==== Supplied data
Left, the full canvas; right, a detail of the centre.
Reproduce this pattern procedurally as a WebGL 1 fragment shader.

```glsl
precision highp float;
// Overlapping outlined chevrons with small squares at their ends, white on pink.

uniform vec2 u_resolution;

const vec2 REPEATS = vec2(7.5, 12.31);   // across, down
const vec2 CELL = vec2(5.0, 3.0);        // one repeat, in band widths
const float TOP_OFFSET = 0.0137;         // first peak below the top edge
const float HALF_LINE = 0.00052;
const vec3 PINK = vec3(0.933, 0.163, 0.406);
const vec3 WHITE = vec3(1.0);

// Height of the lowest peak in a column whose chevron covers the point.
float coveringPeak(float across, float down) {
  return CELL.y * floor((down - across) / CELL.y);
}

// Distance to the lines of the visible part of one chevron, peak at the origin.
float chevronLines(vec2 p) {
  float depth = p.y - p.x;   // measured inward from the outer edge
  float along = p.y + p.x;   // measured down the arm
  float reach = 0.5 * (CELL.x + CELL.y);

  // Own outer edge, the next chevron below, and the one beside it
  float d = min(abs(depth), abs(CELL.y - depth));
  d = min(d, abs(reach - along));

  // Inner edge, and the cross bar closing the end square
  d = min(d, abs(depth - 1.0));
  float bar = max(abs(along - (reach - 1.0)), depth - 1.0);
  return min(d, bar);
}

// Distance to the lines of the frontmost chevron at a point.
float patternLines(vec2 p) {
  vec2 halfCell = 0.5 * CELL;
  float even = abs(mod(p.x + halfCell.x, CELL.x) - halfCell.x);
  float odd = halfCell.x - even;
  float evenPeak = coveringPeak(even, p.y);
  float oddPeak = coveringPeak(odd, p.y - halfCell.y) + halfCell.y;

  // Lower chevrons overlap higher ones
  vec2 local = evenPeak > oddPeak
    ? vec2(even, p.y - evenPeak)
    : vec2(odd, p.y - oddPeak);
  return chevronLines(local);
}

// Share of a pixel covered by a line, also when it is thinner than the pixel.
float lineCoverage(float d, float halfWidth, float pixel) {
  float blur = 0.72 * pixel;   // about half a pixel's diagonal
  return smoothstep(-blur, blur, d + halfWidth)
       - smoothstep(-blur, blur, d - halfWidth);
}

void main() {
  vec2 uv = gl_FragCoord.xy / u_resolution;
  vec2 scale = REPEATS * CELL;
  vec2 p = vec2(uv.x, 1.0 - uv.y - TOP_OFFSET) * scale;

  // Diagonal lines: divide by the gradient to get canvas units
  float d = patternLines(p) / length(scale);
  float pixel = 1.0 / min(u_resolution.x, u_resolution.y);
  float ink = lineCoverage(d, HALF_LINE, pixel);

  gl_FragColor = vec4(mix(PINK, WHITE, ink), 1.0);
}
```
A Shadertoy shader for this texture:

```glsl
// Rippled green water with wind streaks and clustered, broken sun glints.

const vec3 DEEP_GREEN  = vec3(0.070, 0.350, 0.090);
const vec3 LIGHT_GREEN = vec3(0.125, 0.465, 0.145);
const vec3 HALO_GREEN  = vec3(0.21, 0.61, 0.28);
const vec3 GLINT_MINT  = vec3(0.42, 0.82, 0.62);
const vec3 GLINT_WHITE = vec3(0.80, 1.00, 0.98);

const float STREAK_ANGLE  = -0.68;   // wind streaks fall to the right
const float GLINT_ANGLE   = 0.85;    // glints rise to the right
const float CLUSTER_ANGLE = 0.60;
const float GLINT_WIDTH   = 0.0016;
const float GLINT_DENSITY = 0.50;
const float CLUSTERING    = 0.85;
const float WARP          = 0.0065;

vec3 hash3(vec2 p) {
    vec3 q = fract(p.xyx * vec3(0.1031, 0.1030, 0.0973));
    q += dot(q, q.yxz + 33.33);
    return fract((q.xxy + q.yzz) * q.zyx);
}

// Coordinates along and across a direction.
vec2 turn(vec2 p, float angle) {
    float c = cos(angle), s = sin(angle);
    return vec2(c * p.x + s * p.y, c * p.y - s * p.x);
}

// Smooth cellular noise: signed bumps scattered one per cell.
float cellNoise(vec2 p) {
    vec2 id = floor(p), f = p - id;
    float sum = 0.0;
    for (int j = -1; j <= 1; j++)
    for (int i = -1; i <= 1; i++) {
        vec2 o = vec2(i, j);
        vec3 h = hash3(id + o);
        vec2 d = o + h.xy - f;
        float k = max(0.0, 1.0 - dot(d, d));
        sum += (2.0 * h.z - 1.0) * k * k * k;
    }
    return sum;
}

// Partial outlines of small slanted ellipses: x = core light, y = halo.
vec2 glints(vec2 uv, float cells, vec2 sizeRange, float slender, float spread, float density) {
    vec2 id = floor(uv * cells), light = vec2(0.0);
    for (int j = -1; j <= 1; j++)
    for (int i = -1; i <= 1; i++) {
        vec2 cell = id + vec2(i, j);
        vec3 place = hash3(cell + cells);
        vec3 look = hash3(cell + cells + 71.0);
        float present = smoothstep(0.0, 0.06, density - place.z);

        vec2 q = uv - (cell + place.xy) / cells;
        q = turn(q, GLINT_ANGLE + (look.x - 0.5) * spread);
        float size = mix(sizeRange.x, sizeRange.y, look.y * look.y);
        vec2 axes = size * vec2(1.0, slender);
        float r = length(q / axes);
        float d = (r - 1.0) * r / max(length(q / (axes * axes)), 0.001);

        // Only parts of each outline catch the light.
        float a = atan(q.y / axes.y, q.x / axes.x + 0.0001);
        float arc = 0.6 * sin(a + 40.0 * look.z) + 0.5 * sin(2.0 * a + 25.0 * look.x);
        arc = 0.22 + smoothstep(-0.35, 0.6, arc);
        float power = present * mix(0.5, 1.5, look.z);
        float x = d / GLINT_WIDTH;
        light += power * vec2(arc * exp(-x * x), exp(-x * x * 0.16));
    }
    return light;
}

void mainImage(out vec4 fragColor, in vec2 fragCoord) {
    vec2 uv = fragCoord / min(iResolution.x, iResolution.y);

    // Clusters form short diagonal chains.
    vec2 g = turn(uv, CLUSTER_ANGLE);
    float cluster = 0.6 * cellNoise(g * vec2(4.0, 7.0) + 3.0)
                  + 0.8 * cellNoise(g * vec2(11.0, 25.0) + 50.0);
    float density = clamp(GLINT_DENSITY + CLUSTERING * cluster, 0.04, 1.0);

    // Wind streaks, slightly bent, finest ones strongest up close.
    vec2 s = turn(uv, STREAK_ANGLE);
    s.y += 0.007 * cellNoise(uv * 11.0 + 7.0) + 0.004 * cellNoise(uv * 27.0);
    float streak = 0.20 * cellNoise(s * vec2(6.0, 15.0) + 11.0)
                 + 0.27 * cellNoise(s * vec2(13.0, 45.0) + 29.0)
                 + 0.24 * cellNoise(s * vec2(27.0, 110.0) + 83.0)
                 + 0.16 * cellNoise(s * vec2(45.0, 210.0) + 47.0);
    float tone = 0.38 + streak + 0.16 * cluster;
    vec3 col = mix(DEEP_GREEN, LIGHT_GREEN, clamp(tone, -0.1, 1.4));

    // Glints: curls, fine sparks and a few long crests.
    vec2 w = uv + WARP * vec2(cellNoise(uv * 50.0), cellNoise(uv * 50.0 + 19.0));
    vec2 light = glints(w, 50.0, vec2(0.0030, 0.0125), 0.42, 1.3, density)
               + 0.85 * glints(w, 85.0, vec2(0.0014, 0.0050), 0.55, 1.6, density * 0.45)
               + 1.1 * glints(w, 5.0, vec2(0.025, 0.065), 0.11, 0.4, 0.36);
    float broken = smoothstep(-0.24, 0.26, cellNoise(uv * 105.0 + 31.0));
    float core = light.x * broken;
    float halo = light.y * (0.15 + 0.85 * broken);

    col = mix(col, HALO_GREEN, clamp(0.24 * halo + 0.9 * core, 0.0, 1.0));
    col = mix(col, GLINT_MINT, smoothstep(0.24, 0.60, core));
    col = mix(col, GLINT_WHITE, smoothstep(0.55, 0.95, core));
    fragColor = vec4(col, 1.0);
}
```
========
Please copy every line from the entries that includes the word "return".

  return CELL.y * floor((down - across) / CELL.y);
  return min(d, bar);
  return chevronLines(local);
  return smoothstep(-blur, blur, d + halfWidth)
    return fract((q.xxy + q.yzz) * q.zyx);
    return vec2(c * p.x + s * p.y, c * p.y - s * p.x);
    return sum;
    return light;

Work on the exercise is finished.